*About this exercise*
Using the material that follows, output exactly the lines from the one containing "765px; width: 90px;" through the one containing "</linearGradient>", with both ends kept.

*Data*
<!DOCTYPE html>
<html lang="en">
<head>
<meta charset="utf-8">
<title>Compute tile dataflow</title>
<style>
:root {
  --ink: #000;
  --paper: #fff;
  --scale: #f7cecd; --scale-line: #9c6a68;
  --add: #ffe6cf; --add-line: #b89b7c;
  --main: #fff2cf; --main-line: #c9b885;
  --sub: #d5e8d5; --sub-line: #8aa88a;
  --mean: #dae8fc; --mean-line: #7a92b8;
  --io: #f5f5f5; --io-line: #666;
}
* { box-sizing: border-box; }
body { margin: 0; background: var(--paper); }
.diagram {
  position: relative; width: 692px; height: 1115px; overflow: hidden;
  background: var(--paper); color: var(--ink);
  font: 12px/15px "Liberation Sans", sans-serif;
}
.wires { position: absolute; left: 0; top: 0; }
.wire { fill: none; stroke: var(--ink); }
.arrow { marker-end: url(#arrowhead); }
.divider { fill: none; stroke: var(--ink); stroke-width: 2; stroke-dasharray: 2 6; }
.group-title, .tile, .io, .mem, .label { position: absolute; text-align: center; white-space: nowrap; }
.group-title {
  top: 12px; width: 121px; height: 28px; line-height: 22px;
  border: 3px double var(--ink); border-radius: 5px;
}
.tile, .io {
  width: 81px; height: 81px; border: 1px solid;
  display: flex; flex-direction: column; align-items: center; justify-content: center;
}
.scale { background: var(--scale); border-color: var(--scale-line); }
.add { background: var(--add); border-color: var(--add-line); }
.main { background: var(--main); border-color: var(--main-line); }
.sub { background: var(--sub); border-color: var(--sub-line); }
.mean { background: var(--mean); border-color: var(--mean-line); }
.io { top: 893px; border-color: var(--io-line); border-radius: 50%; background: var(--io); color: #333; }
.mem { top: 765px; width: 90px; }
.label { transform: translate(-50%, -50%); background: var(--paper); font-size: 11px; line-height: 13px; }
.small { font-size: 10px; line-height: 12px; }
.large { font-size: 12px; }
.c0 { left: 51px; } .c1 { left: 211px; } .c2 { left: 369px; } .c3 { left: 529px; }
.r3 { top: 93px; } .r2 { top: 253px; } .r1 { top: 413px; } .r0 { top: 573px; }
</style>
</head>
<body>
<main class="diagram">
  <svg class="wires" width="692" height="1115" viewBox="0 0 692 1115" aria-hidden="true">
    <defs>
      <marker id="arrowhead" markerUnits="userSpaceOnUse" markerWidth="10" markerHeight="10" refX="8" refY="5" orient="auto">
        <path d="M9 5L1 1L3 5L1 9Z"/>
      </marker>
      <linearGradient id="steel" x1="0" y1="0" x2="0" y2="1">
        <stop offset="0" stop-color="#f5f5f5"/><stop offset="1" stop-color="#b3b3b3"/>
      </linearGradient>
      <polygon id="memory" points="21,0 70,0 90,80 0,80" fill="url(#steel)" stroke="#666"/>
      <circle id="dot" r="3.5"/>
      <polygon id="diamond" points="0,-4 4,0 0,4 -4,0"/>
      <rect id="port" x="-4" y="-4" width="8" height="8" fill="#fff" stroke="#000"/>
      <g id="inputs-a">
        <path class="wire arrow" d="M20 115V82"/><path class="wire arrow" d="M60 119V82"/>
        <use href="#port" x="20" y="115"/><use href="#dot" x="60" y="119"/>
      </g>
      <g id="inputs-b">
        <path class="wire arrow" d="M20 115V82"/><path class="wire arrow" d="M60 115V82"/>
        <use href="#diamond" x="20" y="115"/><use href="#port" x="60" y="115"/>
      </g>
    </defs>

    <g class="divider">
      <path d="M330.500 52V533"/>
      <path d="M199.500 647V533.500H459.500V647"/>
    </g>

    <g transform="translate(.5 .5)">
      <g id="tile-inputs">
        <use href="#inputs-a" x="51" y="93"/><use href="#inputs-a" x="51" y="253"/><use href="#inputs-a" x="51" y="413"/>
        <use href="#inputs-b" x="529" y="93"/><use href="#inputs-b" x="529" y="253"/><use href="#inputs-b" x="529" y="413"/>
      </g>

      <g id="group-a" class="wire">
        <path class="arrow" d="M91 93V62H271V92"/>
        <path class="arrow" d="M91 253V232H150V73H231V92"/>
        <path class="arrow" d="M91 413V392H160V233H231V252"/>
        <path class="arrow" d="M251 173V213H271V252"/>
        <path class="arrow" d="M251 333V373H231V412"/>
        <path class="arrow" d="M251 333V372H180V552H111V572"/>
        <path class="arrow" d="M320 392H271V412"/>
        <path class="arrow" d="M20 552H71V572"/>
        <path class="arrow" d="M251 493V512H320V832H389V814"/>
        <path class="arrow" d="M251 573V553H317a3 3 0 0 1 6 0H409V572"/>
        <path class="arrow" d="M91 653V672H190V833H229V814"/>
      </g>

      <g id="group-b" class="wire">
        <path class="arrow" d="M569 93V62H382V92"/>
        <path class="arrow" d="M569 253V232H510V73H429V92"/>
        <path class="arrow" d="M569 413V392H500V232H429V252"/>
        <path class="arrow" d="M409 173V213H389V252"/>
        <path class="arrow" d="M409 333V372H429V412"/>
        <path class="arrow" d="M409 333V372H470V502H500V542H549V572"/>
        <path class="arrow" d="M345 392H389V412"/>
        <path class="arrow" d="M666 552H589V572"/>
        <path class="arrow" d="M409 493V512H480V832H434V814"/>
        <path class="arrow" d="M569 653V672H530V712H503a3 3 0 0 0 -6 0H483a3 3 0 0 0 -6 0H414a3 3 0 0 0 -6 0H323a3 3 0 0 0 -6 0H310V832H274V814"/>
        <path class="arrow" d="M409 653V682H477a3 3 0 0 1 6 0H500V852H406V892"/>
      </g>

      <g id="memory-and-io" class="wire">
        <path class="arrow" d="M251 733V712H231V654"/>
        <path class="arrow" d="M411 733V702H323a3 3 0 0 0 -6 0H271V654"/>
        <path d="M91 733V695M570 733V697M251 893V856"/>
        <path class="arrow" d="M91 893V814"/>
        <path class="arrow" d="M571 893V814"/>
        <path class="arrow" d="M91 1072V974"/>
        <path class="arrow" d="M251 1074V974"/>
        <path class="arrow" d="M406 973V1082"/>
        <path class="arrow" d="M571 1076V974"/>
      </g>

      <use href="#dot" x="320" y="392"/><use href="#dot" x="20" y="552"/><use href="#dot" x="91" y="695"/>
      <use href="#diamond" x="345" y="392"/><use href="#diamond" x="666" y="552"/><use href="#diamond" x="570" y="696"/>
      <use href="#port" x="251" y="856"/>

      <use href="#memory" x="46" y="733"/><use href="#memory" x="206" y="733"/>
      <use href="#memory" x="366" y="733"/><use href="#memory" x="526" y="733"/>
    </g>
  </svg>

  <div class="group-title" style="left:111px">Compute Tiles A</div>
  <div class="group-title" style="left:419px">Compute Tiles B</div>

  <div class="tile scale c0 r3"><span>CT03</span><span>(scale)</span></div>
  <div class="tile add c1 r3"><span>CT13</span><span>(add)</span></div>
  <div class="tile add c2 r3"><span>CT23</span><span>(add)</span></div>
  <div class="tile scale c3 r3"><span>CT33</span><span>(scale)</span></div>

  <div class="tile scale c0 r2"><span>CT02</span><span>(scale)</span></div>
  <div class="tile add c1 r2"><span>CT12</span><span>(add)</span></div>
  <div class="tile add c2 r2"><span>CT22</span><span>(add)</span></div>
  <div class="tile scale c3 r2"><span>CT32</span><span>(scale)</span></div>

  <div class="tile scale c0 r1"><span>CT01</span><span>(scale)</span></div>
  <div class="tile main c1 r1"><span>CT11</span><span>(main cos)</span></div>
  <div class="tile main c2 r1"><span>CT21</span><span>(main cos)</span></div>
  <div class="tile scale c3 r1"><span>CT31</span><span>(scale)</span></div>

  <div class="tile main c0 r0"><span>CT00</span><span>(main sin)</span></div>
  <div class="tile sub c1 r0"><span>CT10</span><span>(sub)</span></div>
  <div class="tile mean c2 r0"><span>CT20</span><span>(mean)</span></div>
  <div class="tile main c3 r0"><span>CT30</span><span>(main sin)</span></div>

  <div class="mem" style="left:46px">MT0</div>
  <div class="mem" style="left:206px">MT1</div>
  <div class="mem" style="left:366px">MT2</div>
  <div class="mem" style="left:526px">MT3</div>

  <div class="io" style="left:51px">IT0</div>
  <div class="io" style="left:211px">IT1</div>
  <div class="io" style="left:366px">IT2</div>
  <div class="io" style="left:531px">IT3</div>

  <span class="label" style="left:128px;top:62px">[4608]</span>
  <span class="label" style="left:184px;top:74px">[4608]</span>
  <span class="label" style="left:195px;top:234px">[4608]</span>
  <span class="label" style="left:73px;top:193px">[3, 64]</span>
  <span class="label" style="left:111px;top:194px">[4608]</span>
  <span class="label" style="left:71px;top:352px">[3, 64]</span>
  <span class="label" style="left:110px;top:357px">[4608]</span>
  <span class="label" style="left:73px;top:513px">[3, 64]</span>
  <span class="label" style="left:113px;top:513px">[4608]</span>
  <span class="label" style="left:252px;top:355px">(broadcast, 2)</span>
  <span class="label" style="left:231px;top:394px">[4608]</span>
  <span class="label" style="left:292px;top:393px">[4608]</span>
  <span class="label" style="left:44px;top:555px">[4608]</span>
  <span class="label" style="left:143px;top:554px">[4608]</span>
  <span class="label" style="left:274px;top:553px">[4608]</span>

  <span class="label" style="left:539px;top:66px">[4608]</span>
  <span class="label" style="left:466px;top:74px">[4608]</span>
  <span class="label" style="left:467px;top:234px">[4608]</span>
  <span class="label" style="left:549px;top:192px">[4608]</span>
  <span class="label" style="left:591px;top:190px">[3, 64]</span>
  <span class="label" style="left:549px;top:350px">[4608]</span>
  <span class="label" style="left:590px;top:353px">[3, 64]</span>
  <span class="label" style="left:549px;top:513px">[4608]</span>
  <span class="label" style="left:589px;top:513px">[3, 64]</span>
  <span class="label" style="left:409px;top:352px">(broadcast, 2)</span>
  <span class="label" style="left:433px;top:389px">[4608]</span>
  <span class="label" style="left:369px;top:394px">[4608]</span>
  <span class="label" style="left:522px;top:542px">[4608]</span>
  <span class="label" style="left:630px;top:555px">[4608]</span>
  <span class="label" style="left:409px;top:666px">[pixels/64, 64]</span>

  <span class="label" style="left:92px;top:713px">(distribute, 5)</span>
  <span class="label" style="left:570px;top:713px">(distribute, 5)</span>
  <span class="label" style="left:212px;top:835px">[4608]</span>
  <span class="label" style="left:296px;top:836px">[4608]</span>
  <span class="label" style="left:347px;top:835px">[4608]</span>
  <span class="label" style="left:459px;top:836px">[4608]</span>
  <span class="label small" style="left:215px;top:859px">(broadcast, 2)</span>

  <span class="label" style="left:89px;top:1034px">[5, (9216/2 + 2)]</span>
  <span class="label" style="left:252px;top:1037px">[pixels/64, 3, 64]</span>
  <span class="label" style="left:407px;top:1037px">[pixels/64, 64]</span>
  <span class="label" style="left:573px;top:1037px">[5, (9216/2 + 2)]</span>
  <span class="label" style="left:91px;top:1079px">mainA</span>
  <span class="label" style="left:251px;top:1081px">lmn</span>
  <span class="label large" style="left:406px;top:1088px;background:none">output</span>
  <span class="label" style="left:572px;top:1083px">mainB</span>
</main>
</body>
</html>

*Response to the task*
.mem { top: 765px; width: 90px; }
.label { transform: translate(-50%, -50%); background: var(--paper); font-size: 11px; line-height: 13px; }
.small { font-size: 10px; line-height: 12px; }
.large { font-size: 12px; }
.c0 { left: 51px; } .c1 { left: 211px; } .c2 { left: 369px; } .c3 { left: 529px; }
.r3 { top: 93px; } .r2 { top: 253px; } .r1 { top: 413px; } .r0 { top: 573px; }
</style>
</head>
<body>
<main class="diagram">
  <svg class="wires" width="692" height="1115" viewBox="0 0 692 1115" aria-hidden="true">
    <defs>
      <marker id="arrowhead" markerUnits="userSpaceOnUse" markerWidth="10" markerHeight="10" refX="8" refY="5" orient="auto">
        <path d="M9 5L1 1L3 5L1 9Z"/>
      </marker>
      <linearGradient id="steel" x1="0" y1="0" x2="0" y2="1">
        <stop offset="0" stop-color="#f5f5f5"/><stop offset="1" stop-color="#b3b3b3"/>
      </linearGradient>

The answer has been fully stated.